• Work to be completed
What lines of the data hold the string "offset"? Pull each one out.

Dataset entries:
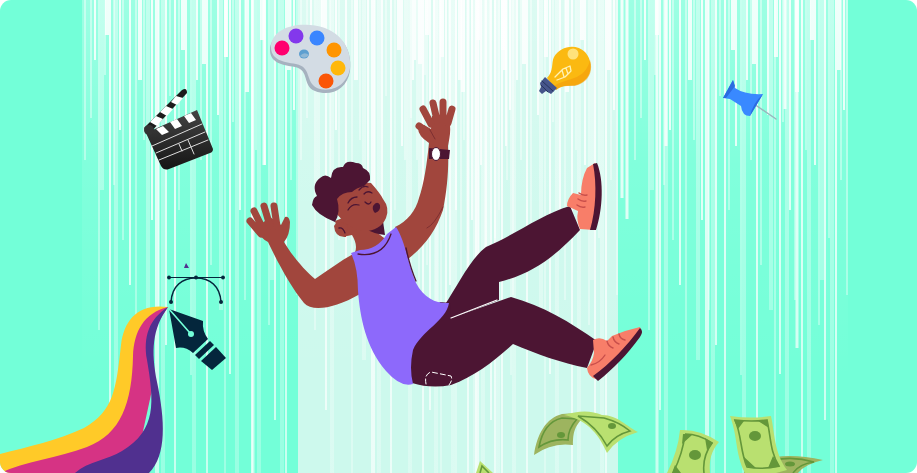
<!DOCTYPE html>
<html lang="en">
<head>
<meta charset="utf-8">
<title>Falling into creativity</title>
<style>
:root {
  --mint: #73ffd8; --pale: #cdf9ed; --white: #ffffff;
  --skin: #a1463d; --skin-dark: #7d2f31; --plum: #4c1533; --violet: #8d69fb;
  --coral: #f87e69; --coral-dark: #c94f4b;
  --ink: #04263c; --yellow: #ffca28; --magenta: #d63384; --purple: #50308f;
  --note: #b9e070; --note-line: #64973a; --note-shade: #9db45f;
}
html, body { margin: 0; background: var(--white); overflow: hidden; }
.banner { display: block; width: 917px; height: 473px; }
.streak { fill: none; stroke: url(#streak-fade); }
.soft { opacity: .45; }
.skin { fill: var(--skin); }
.plum { fill: var(--plum); }
.violet { fill: var(--violet); }
.coral { fill: var(--coral); }
.ink { fill: var(--ink); }
.line { fill: none; stroke-linecap: round; stroke-linejoin: round; }
.fingers { stroke: var(--skin); stroke-width: 7; }
.seam { stroke: var(--plum); stroke-width: 1.3; }
.note { fill: var(--note); }
.note-edge { stroke: var(--note-line); stroke-width: 1.6; fill: none; }
.note-mark { fill: var(--note-line); }
</style>
</head>
<body>
<svg class="banner" viewBox="0 0 917 473" role="img" aria-label="A person falling through streaks of light among creative tools and banknotes">
  <defs>
    <clipPath id="card"><rect width="917" height="473" rx="11"/></clipPath>
    <linearGradient id="streak-fade" gradientUnits="userSpaceOnUse" x1="0" y1="0" x2="0" y2="473">
      <stop offset="0" stop-color="#fff" stop-opacity=".85"/>
      <stop offset=".45" stop-color="#fff" stop-opacity=".75"/>
      <stop offset="1" stop-color="#fff" stop-opacity=".6"/>
    </linearGradient>
    <linearGradient id="top-glow" x1="0" y1="0" x2="0" y2="1">
      <stop offset="0" stop-color="#fff" stop-opacity=".3"/>
      <stop offset=".35" stop-color="#fff" stop-opacity=".1"/>
      <stop offset=".8" stop-color="#fff" stop-opacity="0"/>
    </linearGradient>
    <linearGradient id="slate" x1="0" y1="0" x2="0" y2="1">
      <stop offset="0" stop-color="#444"/><stop offset="1" stop-color="#151515"/>
    </linearGradient>
    <g id="light-streaks">
      <path class="streak" stroke-width="1" d="M3 0V160M9 0V118M17 0V330M23 0V75M32 0V185M41 0V240M54 0V473M62 0V140M77 0V310M88 0V96M97 0V210M109 0V375M119 0V160M129 0V265M143 0V473M151 0V122M163 0V300M174 0V150M187 0V325M197 0V238M209 0V180M215 0V295"/>
      <path class="streak" stroke-width="2" d="M13 0V60M28 0V410M38 0V130M48 0V285M70 0V220M84 0V345M93 0V473M104 0V146M115 0V80M125 0V473M136 0V115M148 0V374M158 0V210M170 0V473M183 0V165M193 0V420M204 0V473M212 0V110"/>
      <path class="streak" stroke-width="4" d="M25 0V35M58 0V80M75 0V473M101 0V50M122 0V64M144 0V57M165 0V92M180 0V40M207 0V70"/>
      <path class="streak soft" stroke-width="4" d="M20 0V190M34 0V473M66 0V360M81 0V473M112 0V473M139 0V310M155 0V473M177 0V473M190 0V280M200 0V473"/>
    </g>
    <path id="shoe-laces" class="line" stroke="#c94f4b" stroke-width="1.400" d="M0 0q4 3 8 2M-1 6q4 3 8 2M-2 12q4 3 8 2"/>
  </defs>

  <g clip-path="url(#card)">
    <g id="background">
      <rect width="917" height="473" fill="var(--mint)"/>
      <rect x="298" width="320" height="473" fill="var(--pale)"/>
      <rect x="82" width="766" height="473" fill="url(#top-glow)"/>
      <use href="#light-streaks" x="82"/>
      <use href="#light-streaks" x="298"/>
      <use href="#light-streaks" x="402"/>
      <use href="#light-streaks" x="632"/>
      <path class="streak" stroke-width="3" d="M622 0V198M627 0V219M666 0V146M657 0V473M797 0V348M785 0V109M264 0V165M253 0V473M226 0V57"/>
    </g>

    <g id="color-ribbon">
      <path fill="var(--yellow)" d="M168 307C139 303 124 319 121 345C116 389 114 411 84 428C58 440 28 447 0 454V473H60L130 420L142 340Z"/>
      <path fill="var(--magenta)" d="M168 307C144 313 134 331 133 356C132 403 121 434 87 447C58 458 25 461 0 473H90L140 445L152 390L150 335Z"/>
      <path fill="var(--purple)" d="M168 307C149 319 143 337 147 360C154 402 157 430 122 451C108 460 88 461 75 473H149C167 455 165 420 157 382C151 351 152 329 168 307Z"/>
    </g>

    <g id="pen-tool">
      <path class="line" stroke="var(--ink)" stroke-width="1.600" d="M171 302C172 286 182 278 196 278S220 286 221 302"/>
      <path class="line" stroke="var(--ink)" d="M169 277.500H223"/>
      <g class="ink">
        <circle cx="169" cy="277.500" r="1.900"/><circle cx="223" cy="277.500" r="1.900"/><circle cx="196" cy="277.500" r="2"/>
        <circle cx="171" cy="302" r="2"/><circle cx="221" cy="302" r="2"/>
        <path d="M169 309L203 321Q202 331 208 339L193 353Q185 346 176 348Z"/>
        <path d="M195 355L210 341L214 345L199 359Z"/>
        <path d="M201 361L216 347L226 358Q219 364 212 370Z"/>
      </g>
      <path class="line" stroke="var(--mint)" stroke-width="1.600" d="M169 309L190 333"/>
      <circle cx="191" cy="334" r="3" fill="var(--mint)"/>
      <path fill="var(--purple)" d="M184 268L186 263L189 268Z"/>
    </g>

    <g id="clapperboard">
      <path fill="#1c1c1c" d="M144 128L182 90Q187 87 187 93L149 134Z"/>
      <path fill="#fff" d="M150 122L156 116L163 119L157 126ZM160 112L166 106L173 109L167 116ZM171 102L176 96L183 98L177 105Z"/>
      <path fill="url(#slate)" d="M146 133L197 110L213 149Q213 152 210 153L169 169Q164 171 161 166Z"/>
      <path fill="#fff" d="M156 129L163 126L169 132L162 135ZM170 122L177 119L182 126L175 129ZM184 116L191 113L196 120L189 123Z"/>
      <circle cx="149" cy="130" r="5" fill="#333"/>
      <path class="line" stroke="#ddd" d="M152 146L202 124M156 153L205 132M159 160L208 140M179 144L182 151M188 140L194 154"/>
    </g>

    <g id="paint-palette">
      <path fill="#a6b2bf" d="M270 48C272 34 290 25 310 27C339 29 353 47 350 71C347 90 330 97 315 91C302 86 310 70 295 67C282 65 269 63 270 48Z"/>
      <path fill="#d3dce4" d="M271 45C273 31 290 23 310 25C338 27 352 46 350 68C347 87 329 93 317 88C305 82 312 67 296 64C283 62 270 60 271 45Z"/>
      <circle cx="282" cy="48" r="7.500" fill="#ff006e"/><circle cx="296" cy="36" r="7.500" fill="#8338ec"/>
      <circle cx="317" cy="38" r="7.500" fill="#3a86ff"/><circle cx="334" cy="50" r="7.500" fill="#ff9500"/>
      <circle cx="338" cy="68" r="7.500" fill="#ffb80a"/><circle cx="326" cy="81" r="7.500" fill="#fb5607"/>
      <ellipse cx="304" cy="54" rx="5" ry="4.500" fill="#5d9fd0"/><path fill="#8fb8d6" d="M300 56Q304 51 309 55Q305 60 300 56Z"/>
    </g>

    <g id="light-bulb">
      <path fill="#fbb911" d="M547 78C554 71 551 63 554 57C560 46 576 43 585 52C594 62 592 77 581 83C573 88 563 83 556 90Z"/>
      <path fill="#f39c0c" opacity=".6" d="M590 60C594 73 587 83 575 86C567 86 562 85 556 90L553 87C565 77 585 82 590 60Z"/>
      <circle cx="573" cy="54" r="5.500" fill="#ffe27c"/>
      <path class="line" stroke="#fff2b5" stroke-width="1.300" d="M555 77L563 69L570 66L571 71L565 77L557 80M562 70L564 77M566 68L568 74"/>
      <path fill="#46558b" d="M545 77L557 88L551 94L546 91L542 94L539 91L541 87L540 83Z"/>
      <path class="line" stroke="#26345e" d="M542 81L553 91M541 85L548 92"/>
    </g>

    <g id="push-pin">
      <path class="line" stroke="#9bb6bd" stroke-width="1.500" d="M754 104L776 119"/>
      <path fill="#3989ff" d="M733 80L735 88Q745 95 763 94L750 116Q742 116 741 106L730 99L723 98Z"/>
      <path fill="#2a6be0" d="M763 94L750 116Q753 103 763 94ZM733 80L723 98L726 98L735 86Z"/>
    </g>

    <g id="banknotes">
      <path fill="var(--note-shade)" d="M534 455C537 434 546 418 562 414Q574 412 585 417C573 425 573 437 573 445Q552 442 534 455Z"/>
      <path class="note-edge" d="M539 447C542 431 549 421 562 418L577 419Q568 429 568 440Q553 438 539 447Z"/>
      <ellipse class="note-mark" cx="561" cy="435" rx="4" ry="3"/>
      <path class="note" d="M564 415Q586 408 602 415C618 415 627 427 638 432Q617 438 607 453C600 437 589 420 564 415Z"/>
      <path class="note-edge" d="M578 416L604 418Q619 422 630 431Q615 435 607 446Q597 427 578 416Z"/>
      <ellipse class="note-mark" cx="612" cy="426" rx="4" ry="3"/>
      <path class="note" d="M680 430Q700 429 719 442Q708 454 710 473H667Q678 451 680 430Z"/>
      <path class="note-edge" d="M685 434Q699 434 712 443Q702 457 704 473M673 473Q683 453 685 434"/>
      <ellipse class="note-mark" cx="695" cy="455" rx="6" ry="5"/><path class="note-mark" d="M683 434L692 435L682 444ZM713 443L705 438L707 450ZM675 465L681 473H672Z"/>
      <path fill="var(--note-shade)" d="M745 468Q774 449 823 460Q805 464 798 473H744Z"/>
      <path class="note-edge" d="M774 460Q794 456 814 462Q799 464 793 473"/>
      <ellipse class="note-mark" cx="790" cy="464" rx="5" ry="2.500"/>
      <path class="note" d="M730 416Q752 419 771 416C775 434 774 452 787 470L776 473H745C735 454 738 437 730 416Z"/>
      <path class="note-edge" d="M735 420Q752 422 767 420C771 437 770 452 779 466Q763 470 747 467C740 451 742 436 735 420Z"/>
      <ellipse class="note-mark" cx="755" cy="436" rx="6" ry="5"/><path class="note-mark" d="M734 420L744 421L738 429ZM767 420L758 421L769 428ZM743 456L756 468L748 468ZM773 456L780 467L768 468Z"/>
      <path class="note" d="M476 473L480 461L493 473Z"/><path class="note-edge" d="M480 473L482 466L489 473"/>
    </g>

    <g id="falling-person">
      <g id="left-arm">
        <path class="skin" d="M355 253C342 260 328 270 315 279C304 270 291 254 284 242Q290 235 290 222Q289 216 285 217L281 225L270 217L256 228Q260 238 268 242C279 265 291 287 304 303C312 312 334 309 360 294Z"/>
        <path class="line fingers" stroke-width="6" d="M261 234L250 221M263 229L254 211M270 226L264 206M277 226L274 206"/>
      </g>
      <g id="right-arm">
        <path class="skin" d="M395 227C407 222 416 210 419 198C424 184 427 163 429 143Q418 136 418 128L424 125L431 129L432 116L447 116C453 126 449 139 448 146C449 170 447 190 443 210C436 230 426 245 408 259L400 262Z"/>
        <path class="line fingers" d="M432 135L419 126M431 124L423 109M437 120L433 103M443 120L443 102M448 123L452 109"/>
        <path class="line" stroke="var(--skin-dark)" d="M430 130L435 139M443 207Q434 225 427 228"/>
        <path class="plum" d="M429 148L450 150L449 159L429 159Z"/>
        <ellipse cx="436" cy="154" rx="4.500" ry="6.500" fill="#fff" stroke="var(--plum)"/>
      </g>
      <g id="back-leg">
        <path class="plum" d="M444 306C457 287 470 259 486 247C515 235 542 214 570 206L580 230C558 253 536 273 499 282V300L450 319Z"/>
        <path class="coral" d="M580 229Q576 220 578 211L567 206Q567 199 573 193L581 195Q581 179 587 168L595 163C604 179 602 205 594 230Z"/>
        <path class="plum" d="M593 164L597 163C604 180 603 209 596 230H590C596 209 597 184 593 164Z"/>
        <use href="#shoe-laces" x="579" y="193"/>
      </g>
      <g id="head">
        <path class="skin" d="M335 221L360 211L371 228L388 241Q375 257 355 252Q358 245 352 235Q342 238 338 233Z"/>
        <path class="plum" d="M366 229L383 221L385 235Q374 234 366 229Z"/>
        <path class="skin" d="M330 205C338 188 357 181 371 183Q380 193 383 199Q390 208 386 218C381 230 366 234 355 229Q343 224 330 205Z"/>
        <path class="plum" d="M335 222Q317 215 312 205Q313 197 317 196Q311 185 320 178Q325 173 331 178Q332 166 343 167Q346 159 356 163Q362 163 363 168Q371 171 370 180L364 186Q356 188 352 192Q342 192 337 199Q341 212 335 222Z"/>
        <path class="skin" d="M348 225Q338 219 334 226Q335 238 346 237Z"/>
        <path class="line seam" d="M348 210Q352 203 359 205M364 194Q367 190 372 193M348 203Q351 197 357 197M359 190Q363 185 368 187M365 202Q369 206 371 202M339 228Q343 227 345 233"/>
        <path class="plum" d="M373 206Q377 200 380 205Q381 211 375 213Q372 210 373 206Z"/>
      </g>
      <g id="front-leg">
        <path class="plum" d="M412 383C402 365 402 345 420 325L440 302L450 303L451 318L511 297C543 306 570 322 597 341L587 368C561 363 537 354 513 344C493 362 475 376 451 385Q431 389 412 383Z"/>
        <path class="line" stroke="#fff" stroke-width="1.200" d="M451 318L497 300"/>
        <path class="line" stroke="#fff" stroke-dasharray="5 3" d="M426 384Q424 374 431 372L451 376Q453 380 449 385"/>
        <path class="coral" d="M587 368Q593 361 594 353L593 340Q600 336 607 341L612 336Q626 330 640 327Q643 332 637 338C624 353 611 366 596 379Q588 377 587 368Z"/>
        <path class="plum" d="M593 376C611 363 626 347 640 328Q644 331 640 337C627 355 613 369 598 381Z"/>
        <path class="line" stroke="var(--coral-dark)" stroke-width="1.400" d="M607 341Q608 346 613 348M613 337Q614 342 619 344M619 334Q620 339 625 340M591 365Q600 363 605 355"/>
      </g>
      <g id="tank-top">
        <path class="violet" d="M351 253L360 250Q377 250 387 234L396 227C405 240 408 264 416 283C424 299 438 304 449 303C446 321 421 331 413 350Q409 368 413 384Q401 388 386 371C366 348 360 317 358 291Q358 268 351 253Z"/>
        <path class="line seam" d="M358 254Q383 258 391 234M406 248Q410 267 416 281"/>
      </g>
    </g>
  </g>
</svg>
</body>
</html>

• The answer
      <stop offset="0" stop-color="#fff" stop-opacity=".85"/>
      <stop offset=".45" stop-color="#fff" stop-opacity=".75"/>
      <stop offset="1" stop-color="#fff" stop-opacity=".6"/>
      <stop offset="0" stop-color="#fff" stop-opacity=".3"/>
      <stop offset=".35" stop-color="#fff" stop-opacity=".1"/>
      <stop offset=".8" stop-color="#fff" stop-opacity="0"/>
      <stop offset="0" stop-color="#444"/><stop offset="1" stop-color="#151515"/>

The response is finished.